The drug, known as Adipotide, works by attacking the blood supply of a certain kind of fat, known as white adipose tissue, that tends to accumulate under the skin and around the belly.
Most other obesity drugs focus on either reducing appetite, boosting metabolism or preventing the absorption of fat.
The research, led by the University of Texas MD Anderson Cancer Center, offers a potential new pathway for treatment and has also shown effects in mice who lost 30 percent of their body weight during treatment.
"Most drugs against obesity fail in transition between rodents and primates," said co-senior author Renata Pasqualini, whose study appears in the journal Science Translational Medicine.
"We're greatly encouraged to see substantial weight loss in a primate model of obesity that closely matches the human condition."
The monkeys in the study were spontaneously obese, meaning they overate of their own free will, avoided exercise and therefore had packed on extra pounds.
Their weight declined for the first three weeks of treatment, though a small uptick was seen in the fourth week. The average weight loss during that span of time was 11 percent of their body weight.
The drug designed by the MD Anderson group "binds to a protein on the surface of fat-supporting blood vessels," and contains a "synthetic peptide that triggers cell death," the findings said.
"Their blood supply gone, fat cells are reabsorbed and metabolized."
Clinical trials of the drug on obese men with prostate cancer are planned next, in which human subjects will get daily injections of the drug for 28 days.
"The question is, will their prostate cancer become better if we can reduce their body weight and the associated health risks?" asked co-author Wadih Arap, a professor in MD Anderson's David H. Koch Center for Applied Research of Genitourinary Cancers.
Another promising sign was that monkeys treated with the drug showed an improvement in their resistance to insulin, suggesting it may help ward off the development of type 2 diabetes.
However, it was seen to have some damaging effects to the kidneys, which could be lessened by administering the drug in smaller doses.
The journal noted that Arap, Pasqualini and some other researchers involved in the project own equity positions in two drug-development companies working on the research.
Those positions are "subjected to certain restrictions under institutional policy. MD Anderson manages and monitors the terms of these arrangements in accordance with its conflict-of-interest policy," it said.

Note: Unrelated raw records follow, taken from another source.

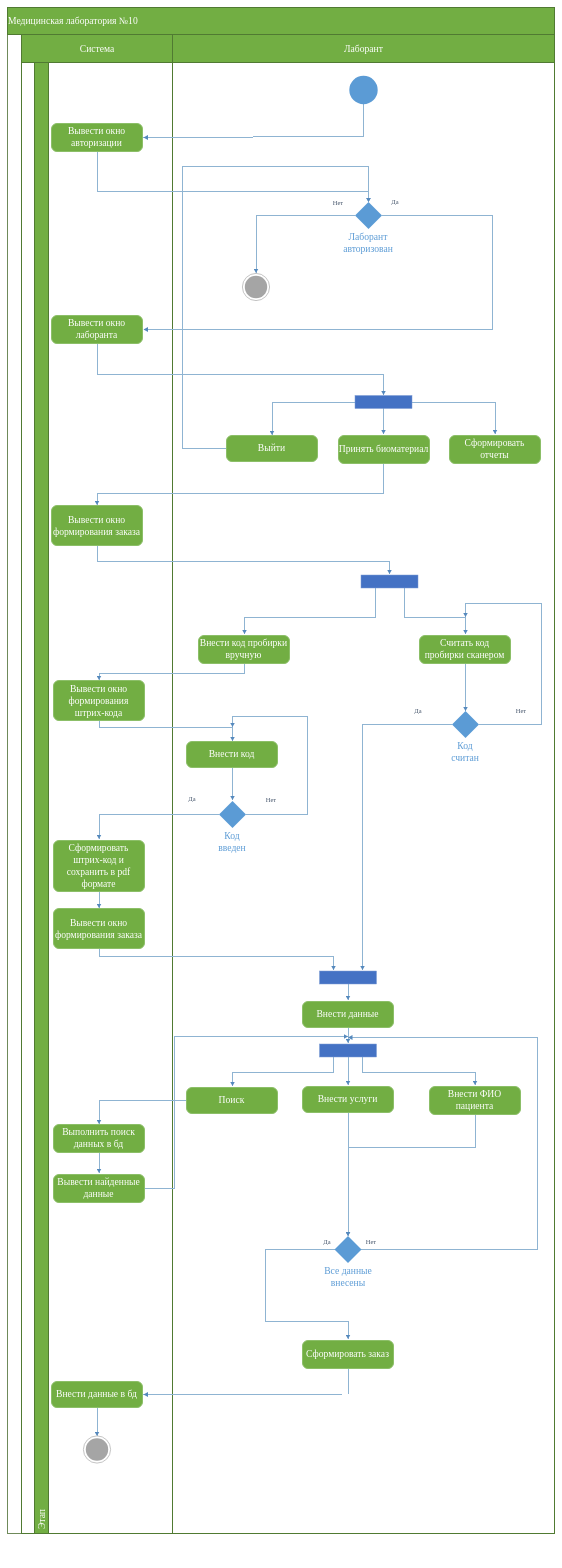
<!DOCTYPE html>
<html lang="ru">
<head>
<meta charset="utf-8">
<title>Медицинская лаборатория №10</title>
<style>
:root {
  --green: #72ae43;
  --green-edge: #507a32;
  --box-edge: #8cbf68;
  --frame: #6f8a5a;
  --blue: #5b9bd5;
  --bar: #4472c4;
  --flow: #8fb4d2;
  --arrow: #5589bd;
  --grey: #a5a5a5;
  --ink: #44546a;
}
* { box-sizing: border-box; margin: 0; }
html, body { width: 562px; height: 1568px; overflow: hidden; background: #fff; }
body { font: 9.6px/12px "Liberation Serif", serif; color: #fff; }
.diagram { position: relative; width: 562px; height: 1568px; overflow: hidden; }
.pool { position: absolute; left: 7px; top: 7px; width: 548px; height: 1527px; display: grid; grid-template: 28px 28px 1fr / 14px 151px 1fr; }
.pool-title { grid-column: 1 / -1; display: flex; align-items: center; background: var(--green); border: 1px solid var(--green-edge); font-weight: 400; font-size: inherit; }
.pool-margin { grid-row: 2 / 4; grid-column: 1; border: solid var(--frame); border-width: 0 0 1px 1px; }
.lane-title { display: flex; align-items: center; justify-content: center; background: var(--green); border: solid var(--green-edge); border-width: 0 0 1px 1px; font-weight: 400; font-size: inherit; }
.lane-title + .lane-title { border-right-width: 1px; }
.lane { border: solid var(--green-edge); border-width: 0 0 1px 1px; }
.lane:last-child { border-right-width: 1px; }
.phase { position: absolute; left: 34px; top: 62px; width: 15px; height: 1472px; padding-top: 4px; display: flex; align-items: center; justify-content: flex-start; background: var(--green); border: 1px solid var(--green-edge); writing-mode: vertical-rl; transform: rotate(180deg); }
.flows { position: absolute; inset: 0; }
.flow { fill: none; stroke: var(--flow); stroke-width: 1; shape-rendering: crispEdges; marker-end: url(#arrow); }
.arrow { fill: var(--arrow); }
.start, .decision { fill: var(--blue); }
.bar { fill: var(--bar); stroke: #7d9bd3; stroke-width: 0.5; }
.end-ring { fill: #fff; stroke: #b5b5b5; stroke-width: 0.8; }
.end-core { fill: var(--grey); }
.action { position: absolute; width: 92px; height: 29px; padding: 0 1px 1px 0; display: flex; align-items: center; justify-content: center; text-align: center; white-space: nowrap; background: var(--green); border: 1px solid var(--box-edge); border-radius: 6px; }
.low { height: 27px; }
.tall { height: 41px; padding-bottom: 0; }
.question { position: absolute; width: 80px; text-align: center; white-space: nowrap; color: var(--blue); }
.answer { position: absolute; width: 20px; text-align: center; font-size: 6.5px; line-height: 8px; color: var(--ink); }
</style>
</head>
<body>
<main class="diagram">
  <section class="pool">
    <h1 class="pool-title">Медицинская лаборатория №10</h1>
    <div class="pool-margin"></div>
    <h2 class="lane-title">Система</h2>
    <h2 class="lane-title">Лаборант</h2>
    <div class="lane"></div>
    <div class="lane"></div>
  </section>
  <div class="phase">Этап</div>

  <svg class="flows" width="562" height="1568" viewBox="0 0 562 1568" aria-hidden="true">
    <defs>
      <marker id="arrow" markerUnits="userSpaceOnUse" markerWidth="5" markerHeight="5" refX="4.5" refY="2.5" orient="auto">
        <polygon class="arrow" points="0,0 4.5,2.5 0,5"/>
      </marker>
      <polygon id="decision" class="decision" points="0,-13.5 13.5,0 0,13.5 -13.5,0"/>
      <rect id="bar" class="bar" width="57" height="13"/>
      <g id="end">
        <circle class="end-ring" r="13.6"/>
        <circle class="end-core" r="11.2"/>
      </g>
    </defs>
    <g class="connectors">
      <path class="flow" d="M363.5 104V136.5L143.5 137.5"/>
      <path class="flow" d="M97 151V191H368.5V202"/>
      <path class="flow" d="M355 215.5H256V273"/>
      <path class="flow" d="M382 215.5H492V329.5H143.5"/>
      <path class="flow" d="M97 344V374H383.5V395"/>
      <path class="flow" d="M355 402H272V435"/>
      <path class="flow" d="M383.5 408V434"/>
      <path class="flow" d="M412 402H495V434"/>
      <path class="flow" d="M226 448.5H182V166.5H368.5V202"/>
      <path class="flow" d="M383.5 463V493H97V505"/>
      <path class="flow" d="M97 546V561.5H389.5V574"/>
      <path class="flow" d="M375 588V617.5H244.5V634"/>
      <path class="flow" d="M404 588V617.5H465.5V634"/>
      <path class="flow" d="M244.5 663V673H99V680"/>
      <path class="flow" d="M465.5 663V711"/>
      <path class="flow" d="M479 724.5H541V603H465.5V617"/>
      <path class="flow" d="M452 724.5H362.5V970"/>
      <path class="flow" d="M99 721V727.5H232.5V741"/>
      <path class="flow" d="M232.5 768V800"/>
      <path class="flow" d="M246 814.5H307.5V716.5H232.5V727"/>
      <path class="flow" d="M219 814.5H99V839"/>
      <path class="flow" d="M99 892V908"/>
      <path class="flow" d="M99 949V956.5H333.5V970"/>
      <path class="flow" d="M348 984V1000"/>
      <path class="flow" d="M348 1028V1043"/>
      <path class="flow" d="M333.5 1057V1072.5H232.5V1086"/>
      <path class="flow" d="M348 1057V1085"/>
      <path class="flow" d="M362.5 1057V1072.5H475V1085"/>
      <path class="flow" d="M186 1100.5H99V1124"/>
      <path class="flow" d="M99 1153V1173"/>
      <path class="flow" d="M144 1188H174V1036.5H348"/>
      <path class="flow" d="M348 1113V1236"/>
      <path class="flow" d="M475 1115V1147.5H348V1236"/>
      <path class="flow" d="M361 1249.5H537V1037.5H348"/>
      <path class="flow" d="M335 1249.5H265V1321H348V1339"/>
      <path class="flow" d="M348 1369V1394L143.5 1394.5"/>
      <path class="flow" d="M97 1408V1436"/>
    </g>
    <g class="nodes">
      <circle class="start" cx="363.5" cy="90" r="14.2"/>
      <use href="#end" x="256" y="287"/>
      <use href="#end" x="97" y="1449.5"/>
      <use href="#decision" x="368.5" y="215.5"/>
      <use href="#decision" x="465.5" y="724.5"/>
      <use href="#decision" x="232.5" y="814.5"/>
      <use href="#decision" x="348" y="1249.5"/>
      <use href="#bar" x="355" y="395.5"/>
      <use href="#bar" x="361" y="575"/>
      <use href="#bar" x="319.5" y="971"/>
      <use href="#bar" x="319.5" y="1044"/>
    </g>
  </svg>

  <div class="action" style="left:51px;top:123px">Вывести окно<br>авторизации</div>
  <div class="action" style="left:51px;top:315px">Вывести окно<br>лаборанта</div>
  <div class="action low" style="left:226px;top:435px">Выйти</div>
  <div class="action" style="left:338px;top:435px">Принять биоматериал</div>
  <div class="action" style="left:449px;top:435px">Сформировать<br>отчеты</div>
  <div class="action tall" style="left:51px;top:505px">Вывести окно<br>формирования заказа</div>
  <div class="action" style="left:198px;top:635px">Внести код пробирки<br>вручную</div>
  <div class="action" style="left:419px;top:635px">Считать код<br>пробирки сканером</div>
  <div class="action tall" style="left:53px;top:680px">Вывести окно<br>формирования<br>штрих-кода</div>
  <div class="action low" style="left:186px;top:741px">Внести код</div>
  <div class="action tall" style="left:53px;top:840px;height:52px">Сформировать<br>штрих-код и<br>сохранить в pdf<br>формате</div>
  <div class="action tall" style="left:53px;top:908px">Вывести окно<br>формирования заказа</div>
  <div class="action low" style="left:302px;top:1001px">Внести данные</div>
  <div class="action low" style="left:186px;top:1087px">Поиск</div>
  <div class="action low" style="left:302px;top:1086px">Внести услуги</div>
  <div class="action" style="left:429px;top:1086px">Внести ФИО<br>пациента</div>
  <div class="action" style="left:53px;top:1124px">Выполнить поиск<br>данных в бд</div>
  <div class="action" style="left:53px;top:1174px">Вывести найденные<br>данные</div>
  <div class="action" style="left:302px;top:1340px">Сформировать заказ</div>
  <div class="action low" style="left:51px;top:1381px">Внести данные в бд</div>

  <div class="question" style="left:328px;top:231px">Лаборант<br>авторизован</div>
  <div class="question" style="left:425px;top:740px">Код<br>считан</div>
  <div class="question" style="left:192px;top:830px">Код<br>введен</div>
  <div class="question" style="left:308px;top:1265px">Все данные<br>внесены</div>

  <span class="answer" style="left:328px;top:199px">Нет</span>
  <span class="answer" style="left:385px;top:198px">Да</span>
  <span class="answer" style="left:408px;top:707px">Да</span>
  <span class="answer" style="left:511px;top:707px">Нет</span>
  <span class="answer" style="left:182px;top:795px">Да</span>
  <span class="answer" style="left:261px;top:796px">Нет</span>
  <span class="answer" style="left:317px;top:1238px">Да</span>
  <span class="answer" style="left:361px;top:1238px">Нет</span>
</main>
</body>
</html>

Funding for the research came from grants from the National Institutes of Health, the National Cancer Institute and several other foundations.